This week, Foxconn, the largest assembler of Apple products, announced that it will begin mass-producing flagship iPhones in India. Until now, Apple has only built the lower-cost iPhone SE and 6s models in India through Wistron in Bengaluru. The announcement means that Foxconn will now assemble the most expensive models, such as the flagship iPhone X family, potentially taking Apple's business in India to a new level.
Foxconn has focussed the major portion of its activities on China because the country provides an inexpensive source of labour for smartphone manufacturing as well as a large market for the phones it produces. However, in recent years, the Chinese smartphone market has stagnated, hitting sales of Apple devices particularly hard. Customers have been holding onto their devices longer and many people in China are attracted by local smartphone brands like Huawei, Oppo and Vivo.
The desire to build a presence in India is clear. The country has the fastest-growing smartphone market in the world, and Apple has almost nowhere to go but up. Indians bought more than 135 million smartphones in 2018, but only a tiny share of them were iPhones, as consumers favoured less-expensive models, mainly from Chinese manufacturers such as Xiaomi that offer value for money.

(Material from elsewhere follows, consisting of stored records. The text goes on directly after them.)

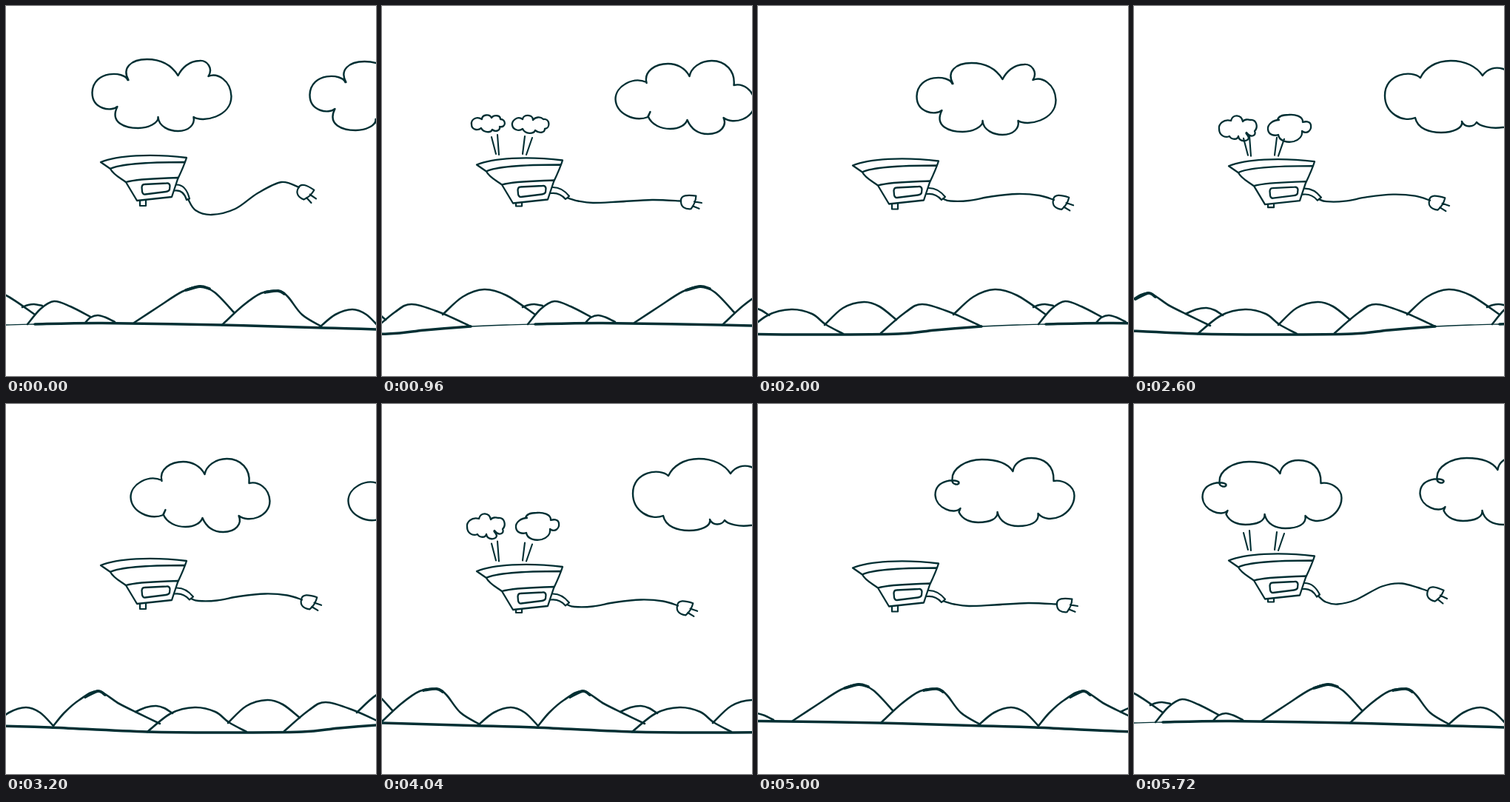
Recreate the animation shown at these times as an HTML page with a canvas. Size 500x500 px, loop 5760 ms.

```html
<!DOCTYPE html>
<html>
<head>
<meta charset="utf-8">
<style>
  html, body { margin: 0; width: 100%; height: 100%; overflow: hidden; background: #fff; }
  canvas { display: block; }
</style>
</head>
<body>
<canvas id="stage" width="500" height="500"></canvas>
<script>
const ctx = document.getElementById('stage').getContext('2d');
const LOOP = 5760, FRAME = 40, STEP = 120, STRIP = 1001;

// Smooth curve through "x,y x,y ..." points
function curve(text) {
  const p = text.split(' ').map(s => s.split(',').map(Number));
  const at = i => p[Math.max(0, Math.min(p.length - 1, i))];
  const path = new Path2D();
  path.moveTo(...p[0]);
  for (let i = 0; i < p.length - 1; i++) {
    const [a, b, c, d] = [at(i - 1), at(i), at(i + 1), at(i + 2)];
    path.bezierCurveTo(b[0] + (c[0] - a[0]) / 6, b[1] + (c[1] - a[1]) / 6,
      c[0] - (d[0] - b[0]) / 6, c[1] - (d[1] - b[1]) / 6, c[0], c[1]);
  }
  return path;
}

function stroke(path, width) {
  ctx.lineWidth = width;
  ctx.stroke(path);
}

function shifted(x, y, draw) {
  ctx.save();
  ctx.translate(x, y);
  draw();
  ctx.restore();
}

const hills = [
  '173,428 205,407 238,386 262,379 282,387 308,414',
  '292,431 320,405 345,388 368,385 381,393 400,417 426,433',
  '425,433 445,417 468,410 487,417 505,435',
  '505,435 520,417 540,400 565,388 594,405 620,418 649,432',
  '616,416 630,410 644,408 655,411 666,418',
  '632,443 664,418 696,410 724,416 742,430 766,443',
  '741,431 766,408 794,400 815,406 838,424',
  '817,442 850,414 873,403 911,414 953,433',
  '915,417 942,393 971,383 1001,391 1040,417',
  '1023,407 1031,404 1039,403 1050,405',
  '1030,430 1048,409 1066,399 1088,406 1115,420',
  '1108,428 1115,421 1125,418 1136,421 1148,427'
].map(curve);
const crests = ['243,384 262,379 275,382', '548,396 565,388 575,393', '350,387 368,385 376,389'].map(curve);
const ground = curve('39,430 130,428.5 290,431 430,435 500,437 632,443 740,444 841,443 891,438 953,433');
const thinGround = curve('953,433 1001,431 1040,430');

function land(x) {
  for (const offset of [x - 2 * STRIP, x - STRIP, x]) {
    shifted(offset, 0, () => {
      hills.forEach(h => stroke(h, 2.6));
      crests.forEach(c => stroke(c, 3.8));
      stroke(ground, 3.5);
      stroke(thinGround, 1.4);
    });
  }
}

const [cloudA, cloudB, cloudC, cloudD] = [
  'M164,100C160,88 117,86 116,117C116,140 142,143 150,136C139,158 161,165 178,165C192,165 206,158 205,150C206,163 220,169 232,169C247,169 255,160 253,150C265,158 304,150 304,122C303,100 285,90 273,95C280,84 271,73 261,74C247,74 237,84 232,94C222,78 208,72 190,72C168,72 156,84 165,100',
  'M158,103C140,95 116,108 116,126C117,146 142,157 160,150L163,143L160,149C165,161 178,166 190,166C203,166 211,160 213,154C219,168 230,173 241,173C258,173 267,162 262,151C275,161 304,153 304,131C303,113 288,104 276,107C278,88 265,74 246,74C230,74 218,84 216,95C210,83 198,78 187,78C170,78 154,88 158,104',
  'M164,97C152,86 116,91 116,121C116,145 140,158 157,151C160,166 177,171 192,171C208,171 222,165 220,156C224,165 236,164 240,157C248,168 304,172 304,135C304,115 295,106 290,104C292,86 262,74 248,94C240,82 225,74 205,74C185,74 170,84 164,97',
  'M139,105C138,113 149,113 148,109C146,104 116,104 116,126C117,144 142,153 150,144L148,149C153,160 165,163 174,163C190,163 201,158 200,149C203,163 216,168 228,168C244,168 257,163 255,151C270,168 304,152 304,127C304,113 288,105 276,107C277,85 262,76 246,76C232,76 222,84 221,94C214,83 198,78 179,78C158,78 138,90 139,105'
].map((d, i) => ({ path: new Path2D(d), dx: [0.5, 3.5, 2.5, 1][i] }));
const cloudCycle = [cloudA, cloudC, cloudB, cloudC, cloudA, cloudD];
const cloudLift = [0, 0, 0, 0, 0, 5, -3, 3, 0, 0, 0, 5, -5, 3, 0, 5, 0]; // by age, from -1

function clouds(step) {
  const { path, dx } = cloudCycle[step % 6];
  for (const age of [step - 12, step, step + 12]) {
    if (age < -1 || age > 15) continue;
    shifted(24.5 * age + dx, cloudLift[age + 1], () => stroke(path, 2.4));
  }
}

const smallPuffs = new Path2D(
  'M135,153C127,148 120,154 121,160C121,167 129,169 134,165C137,171 147,172 149,167C154,171 160,168 159,163C168,165 168,153 160,153C160,147 151,147 148,151C145,145 135,147 135,153' +
  'M190,153C183,148 175,155 176,161C177,167 185,170 190,166C194,174 205,173 207,168C213,173 220,171 220,166C228,165 227,152 218,153C214,149 207,150 204,154C204,146 191,146 190,153');
const bigPuffs = new Path2D(
  'M131,155C121,152 114,160 115,166C115,174 122,179 129,176C132,181 140,181 141,176C142,184 154,184 155,178C154,174 150,172 152,171C158,179 166,175 163,169C168,164 166,153 157,154C154,153 149,153 147,156C145,146 133,146 131,155' +
  'M196,154C188,154 180,160 181,167C182,174 189,176 195,174C196,183 208,185 216,183C223,181 228,176 227,169C234,174 240,168 239,161C238,155 231,156 228,157C229,149 217,146 209,147C202,147 195,149 194,154');

function puffs(step) {
  if (step < 7 || step > 10) return;
  const scale = { 7: 0.6, 10: 1.35 }[step] || 1;
  ctx.save();
  ctx.translate(173, 164);
  ctx.scale(scale, scale);
  ctx.translate(-173, step == 7 ? -150 : -164);
  stroke(step < 9 ? smallPuffs : bigPuffs, 2.3 / scale);
  ctx.restore();
}

const body = new Path2D(
  'M128,211C150,202 195,199 244,205Q241,215 232,234L224,258L177,263L162,238C154,232 145,228 141,220Z' +
  'M141,220C155,213 195,211 241,211M162,238C180,233 210,233 232,232' +
  'M187,241L217,239.5Q221,239 221.5,243L221,248Q220,250.5 216,251L188,254.5Q185,255 184,251L183.5,245Q184,241 187,241Z');
const steam = new Path2D('M148,173.5L154,196.5M156,170.5L158,197.5M193,172.5L190,196.5M203,174.5L195,197.5');
const plug = new Path2D('M0,0C-1,-8 8,-9 20,-8Q20,2 14,10C6,11 0,8 0,0M18,0L28,1M16,6L25,9');

// Cord poses from straight to wavy
const poses = [
  { end: [253, 253.5, 248, 257.5], tip: [404, 260, 3], cord: '251,256 265,260 285,262.5 320,261 365,258.5 404,260' },
  { end: [253, 253.5, 248, 257.5], tip: [399, 257.5, 13], cord: '250,256 260,259 285,258.5 315,253 350,249.5 380,251.5 400,257.5' },
  { end: [251, 257, 247, 260], tip: [397, 252, 20], cord: '249,259 259,267 275,270 300,264 335,246 362,242 397,252' },
  { end: [248, 260.5, 244, 262], tip: [395, 246, 29], cord: '246,261 256,276 278,282 310,274 340,253 372,238 396,245' }
].map(({ end: [ax, ay, bx, by], tip, cord }) => ({
  tip, cord: curve(cord),
  handle: new Path2D(`M230,241.5Q243,241 ${ax},${ay}L${bx},${by}Q240,248 228,249.5`)
}));
const poseCycle = [3, 2, 1, 1, 1, 0, 0, 0, 0, 1, 1, 2];

const bob = [[0, 0], [960, 3.5], [2000, 4.5], [3200, 7], [4040, 15], [5000, 10.5], [5720, 0.5]];

function bobAt(t) {
  const n = bob.length;
  const key = i => {
    const turn = Math.floor(i / n), [time, y] = bob[i - turn * n];
    return [time + turn * LOOP, y];
  };
  const slope = i => {
    const [a, b] = [key(i - 1), key(i + 1)];
    return (b[1] - a[1]) / (b[0] - a[0]);
  };
  const i = bob.findLastIndex(k => k[0] <= t);
  const [t0, y0] = key(i), [t1, y1] = key(i + 1);
  const span = t1 - t0, u = (t - t0) / span, v = 1 - u;
  return v * v * (1 + 2 * u) * y0 + u * u * (3 - 2 * u) * y1
    + span * u * v * (v * slope(i) - u * slope(i + 1));
}

function iron(step) {
  const pressed = step >= 6;
  const { handle, cord, tip: [x, y, angle] } = poses[poseCycle[step]];
  stroke(body, 2.3);
  stroke(new Path2D(`M181,263V${pressed ? 267 : 270}H189V262`), 2.2);
  stroke(handle, 2.2);
  stroke(cord, 2.3);
  if (pressed) stroke(steam, 2.1);
  shifted(x, y, () => {
    ctx.rotate(angle * Math.PI / 180);
    stroke(plug, 2.2);
  });
}

function draw() {
  const t = Math.floor(performance.now() % LOOP / FRAME) * FRAME;
  const step = Math.floor(t / STEP) % 12;
  ctx.fillStyle = '#fff';
  ctx.fillRect(0, 0, 500, 500);
  ctx.strokeStyle = '#022f33';
  ctx.lineCap = ctx.lineJoin = 'round';
  land(0.175 * t);
  clouds(step);
  puffs(step);
  shifted(0, bobAt(t), () => iron(step));
  requestAnimationFrame(draw);
}
draw();
</script>
</body>
</html>
```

Apple isn't looking to become a low-cost brand and the premium market in India is a thin, top layer of the market.
Apple hasn't been able to compete with brands like OnePlus in India, which deliver similar features to iPhones at half their prices. The move to manufacture in India will help Foxconn avoid the 20% import duty that's levied on phones made outside India, and only assembled there from parts sourced from China. Foxconn's move will also help Apple open retail stores in India. As part of the government's Make in India initiative, Apple needs to meet a rule that says a company must source 30% of its materials locally to be able to open its own retail shops. Until now, Apple has depended on local partners to sell its phones, so by manufacturing in India, it will be able to boost its retail push there.
Amid ongoing trade tensions between China and the US, shifting more of Apple's manufacturing operation away from China to local facilities in India allows it to diversify its logistics risks. iPhones made in India will provide Apple with a production path for the future — the company wants to avoid having all its eggs in one basket. In addition to India, Apple is also looking to set up manufacturing lines in Vietnam.